Ken Price’s mutable, colourful form and Hank Saxe’s ceramics played off Kevin’s surfaces, while Ron Cooper’s light sculpture proved the perfect juxtaposition to Debbie Long’s light filled glass installation right beside it.
One of Larry Bell’s large figuratived pieces dominated one wall as one entered the gallery, while Jack Smith’s portraits drew people into a corner beside a big bay window. Their small size in direct contrast to the huge Ron Davis that presided over the room.
Across from it, beside the fireplace, an O’Connor sculpture hung alone on a wall, while on the marble mantel, a couple of Kevin Cannon’s miniature works had been placed purposefully.
By now the gallery was jam packed and I began to feel a bit claustrophobic. I said hello to Elad and Nataya, as I stepped outside to get a breath of fresh air as Oscar Burnett and his girlfriend arrived. His brother Cee Jay was already inside with his partner, Debbie Long.
Taos was seriously in the house!
I have to say that everyone looked fabulous. Matt, Richard and I joked at one point, that we all looked like a bunch of hardcore New Yorkers. Not a terribly big surprise since several of us have indeed called the City home for long periods of our lives, but it was so great to see how both the artists and their work held up in this elegant, Upper East Side Gallery.
When I came back inside I talked to Mimi Saltzman for awhile. We had not seen one another since we were in our twenties. It was a sweet reunion and I look forward to a dinner at Mimi’s house tonight, for all the artists. Mimi of course was a Taos resident for several years, along with her brother Robert, whom I profiled for Paul O’Connor’s award winning book, Taos Portraits,
It was getting late and I hadn’t eaten since breakfast, so I joined Tom Folsom and two friends and we said our goodbyes before going back out to catch a cab Downtown. Our fave bistro, Lucky Strike, was our final destination before we parted ways as the night closed in.
Tom and I shared a cab to Brooklyn and as we drove across the bridge, I looked back at the lights of Manhattan, casting a halo-like glow over the City,
It was as if for one brief moment, Taos had gifted NYC with a measure of its magical, mythical Light.
Taos; 1960’s – Present is hanging at the Vivian Horan Gallery through June 22nd. Do see the show if you plan to be in the City. For more information, please visit the site linked below this post.

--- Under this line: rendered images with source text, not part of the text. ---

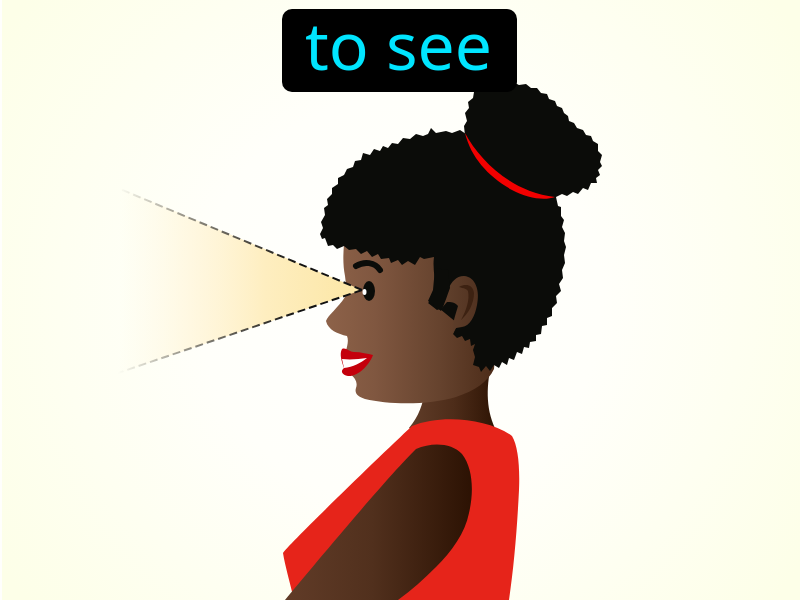
<!DOCTYPE html>
<html lang="en">
<head>
<meta charset="utf-8">
<title>to see</title>
<style>
:root {
  --paper: #fffffb;
  --paper-edge: #fdffea;
  --ink: #0b0c09;
  --label: #000;
  --cyan: #00e5ff;
  --dress: #e6241a;
  --lips: #c4000c;
  --band: #f20000;
}
* { margin: 0; padding: 0; box-sizing: border-box; }
body { width: 800px; height: 600px; overflow: hidden; }
.card { position: relative; width: 800px; height: 600px; overflow: hidden; background: var(--paper); }
.scene { position: absolute; inset: 0; display: block; }
.word {
  position: absolute; left: 282px; top: 9px; width: 235px; height: 83px;
  border-radius: 10px; background: var(--label); color: var(--cyan);
  font: 400 65px/76px "Noto Sans", "Open Sans", sans-serif;
  text-align: center; white-space: nowrap;
}
.word svg { display: block; }
.word text { font: 400 65px "Noto Sans", "Open Sans", sans-serif; fill: var(--cyan); }
.hair { fill: var(--ink); }
.dress { fill: var(--dress); }
.lips { fill: var(--lips); }
.band { fill: var(--band); }
.sight-line { fill: none; stroke-width: 2; stroke-dasharray: 8 4; }
</style>
</head>
<body>
<main class="card">
<svg class="scene" viewBox="0 0 800 600" width="800" height="600" role="img" aria-label="Woman in profile looking to the left, with a cone of vision coming from her eye">
  <defs>
    <radialGradient id="glow" gradientUnits="userSpaceOnUse" cx="400" cy="300" r="480">
      <stop offset="0" stop-color="#fffffe"/>
      <stop offset=".42" stop-color="#fffffa"/>
      <stop offset="1" stop-color="#fdffe8"/>
    </radialGradient>
    <linearGradient id="beam" gradientUnits="userSpaceOnUse" x1="120" y1="0" x2="362" y2="0">
      <stop offset="0" stop-color="#fff6d6" stop-opacity="0"/>
      <stop offset=".25" stop-color="#fff3d0" stop-opacity=".5"/>
      <stop offset=".6" stop-color="#feeec0"/>
      <stop offset="1" stop-color="#fce6a4"/>
    </linearGradient>
    <linearGradient id="fade" gradientUnits="userSpaceOnUse" x1="118" y1="0" x2="300" y2="0">
      <stop offset="0" stop-color="#111" stop-opacity="0"/>
      <stop offset=".35" stop-color="#111" stop-opacity=".42"/>
      <stop offset="1" stop-color="#111"/>
    </linearGradient>
    <linearGradient id="face" gradientUnits="userSpaceOnUse" x1="326" y1="0" x2="500" y2="0">
      <stop offset="0" stop-color="#8d6249"/>
      <stop offset=".28" stop-color="#805740"/>
      <stop offset=".65" stop-color="#66432e"/>
      <stop offset="1" stop-color="#4a2a17"/>
    </linearGradient>
    <linearGradient id="neck" gradientUnits="userSpaceOnUse" x1="412" y1="0" x2="496" y2="0">
      <stop offset="0" stop-color="#5f3c28"/>
      <stop offset=".5" stop-color="#4d2c19"/>
      <stop offset="1" stop-color="#2e1404"/>
    </linearGradient>
    <linearGradient id="arm" gradientUnits="userSpaceOnUse" x1="290" y1="0" x2="472" y2="0">
      <stop offset="0" stop-color="#603b27"/>
      <stop offset=".45" stop-color="#51301d"/>
      <stop offset="1" stop-color="#2c1203"/>
    </linearGradient>
    <linearGradient id="ear" gradientUnits="userSpaceOnUse" x1="446" y1="0" x2="478" y2="0">
      <stop offset="0" stop-color="#60402c"/>
      <stop offset="1" stop-color="#513220"/>
    </linearGradient>
  </defs>

  <rect id="background" width="800" height="600" fill="url(#glow)"/>
  <rect id="left-margin" width="2" height="600" fill="#fffffc"/>

  <g id="body">
    <path id="neck-skin" fill="url(#neck)" d="M425 390C423 404 419 416 409 428L440 445L497 432C486 412 486 388 491 366L460 378Z"/>
    <path class="dress" d="M412 426C440 414 488 418 512 436C518 446 520 466 519 490C517 530 514 566 509 600H294C290 582 285 566 283 553C288 545 380 456 412 426Z"/>
    <path id="arm-skin" fill="url(#arm)" d="M416 449C432 442 452 443 462 454C473 468 474 492 469 513C465 533 452 551 436 567C424 579 412 590 398 600H285C310 570 390 474 416 449Z"/>
  </g>

  <g id="head">
    <path id="face-skin" fill="url(#face)" d="M344 244C343 256 343 266 345 276C346 286 348 291 345 297C338 308 328 315 326 321C328 330 338 334 347 336C349 341 347 346 346 351L361 357L350 374C355 378 358 382 356 388C354 394 359 397 365 399C390 405 430 405 456 397C474 391 488 382 494 369L500 300L450 235Z"/>
    <path class="hair" id="hair-mass" d="M320 234L323 228L321 222L325 215L324 208L328 205L327 199L332 194L332 188L338 184L338 178L344 175L347 169L353 167L355 161L361 160L363 153L370 155L374 149L380 151L383 146L388 148L392 143L398 144L403 138L410 139L416 134L423 136L428 134L431 128L436 133L446 131L452 133L460 130L466 134L500 160L556 197L558 206L561 207L561 216L564 220L562 227L565 233L564 241L566 247L564 255L565 263L562 270L563 278L559 284L561 291L556 296L557 303L552 308L552 316L547 318L547 325L542 326L541 334L536 335L536 341L530 342L529 348L524 347L522 354L517 352L514 360L509 358L507 365L502 362L499 368L494 365L490 371L486 366L481 372L479 367L473 365L475 357L473 350L475 344L471 346L470 339L465 341L462 336L457 338L453 334L456 328L462 327L440 309L437 310L428 303L435 296C437 285 432 270 434 257L424 259L420 257L415 265L408 261L402 265L398 260L391 263L389 258L381 259L378 254L372 257L367 251L361 254L356 249L349 250L344 246L337 249L333 245L328 246L325 238L322 239Z"/>
    <path id="ear-shape" fill="url(#ear)" d="M440 310C446 300 448 276 464 276C476 277 480 291 477 305C475 316 470 326 462 327C457 325 454 329 453 334C452 322 456 314 458 306C455 302 451 302 447 302Z"/>
    <path id="ear-fold" fill="#3d2212" d="M459 287C466 283 473 285 474 293C474 304 468 314 461 320C466 311 470 300 468 291C466 288 462 288 459 287Z"/>
    <path class="hair" id="sideburn" d="M433 290L428 301L441 311C445 303 447 296 450 288L448 270L435 268Z"/>
    <path class="hair" id="bun" d="M465 136L464 126L467 121L465 113L469 108L468 102L473 98L474 92L481 89L486 84L493 85L500 82L506 84L513 82L519 85L526 84L531 88L537 88L541 93L547 94L549 99L555 101L557 106L562 108L564 113L568 116L569 121L574 123L577 128L583 130L586 135L591 136L593 141L598 144L598 151L602 155L600 162L602 166L598 170L600 175L596 178L597 183L591 183L588 190L583 188L578 194L573 192L567 196L562 194L554 198C515 190 485 168 465 136Z"/>
    <path class="band" d="M465 133C480 161 512 192 555 197C544 201 527 198 512 190C489 177 471 158 465 133Z"/>
  </g>

  <g id="vision">
    <path id="vision-cone" fill="url(#beam)" d="M120 188L362 290L120 373Z"/>
    <path class="sight-line" stroke="url(#fade)" d="M362 290L120 189"/>
    <path class="sight-line" stroke="url(#fade)" d="M362 290L118 373"/>
  </g>

  <g id="features">
    <path id="eyebrow" fill="none" stroke="#0b0c09" stroke-width="6" stroke-linecap="round" d="M356 266C364 261 375 262 380 270"/>
    <ellipse id="eye" class="hair" cx="369" cy="291" rx="6" ry="10"/>
    <ellipse id="eye-glint" cx="364.500" cy="292" rx="2" ry="3" fill="#fff"/>
    <path class="lips" d="M342 349C346 347 349 352 354 352C361 352 368 354 373 355C369 366 357 377 348 376C342 375 340 371 344 368C342 362 339 354 342 349Z"/>
    <path id="teeth" fill="#fff" d="M342 359C351 360 359 359 367 358C361 363 353 367 344 368Z"/>
  </g>
</svg>
<h1 class="word">
  <svg viewBox="0 0 235 83" width="235" height="83">
    <text x="23" y="61" textLength="187" lengthAdjust="spacingAndGlyphs">to see</text>
  </svg>
</h1>
</main>
</body>
</html>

All photos taken on my iphone
Editors Note: I missed a few people who happened to be in NY from Taos, and at the show. Artists Anna McGruder and Jeff Cochran both made an appearance, as did Phillip Bareiss.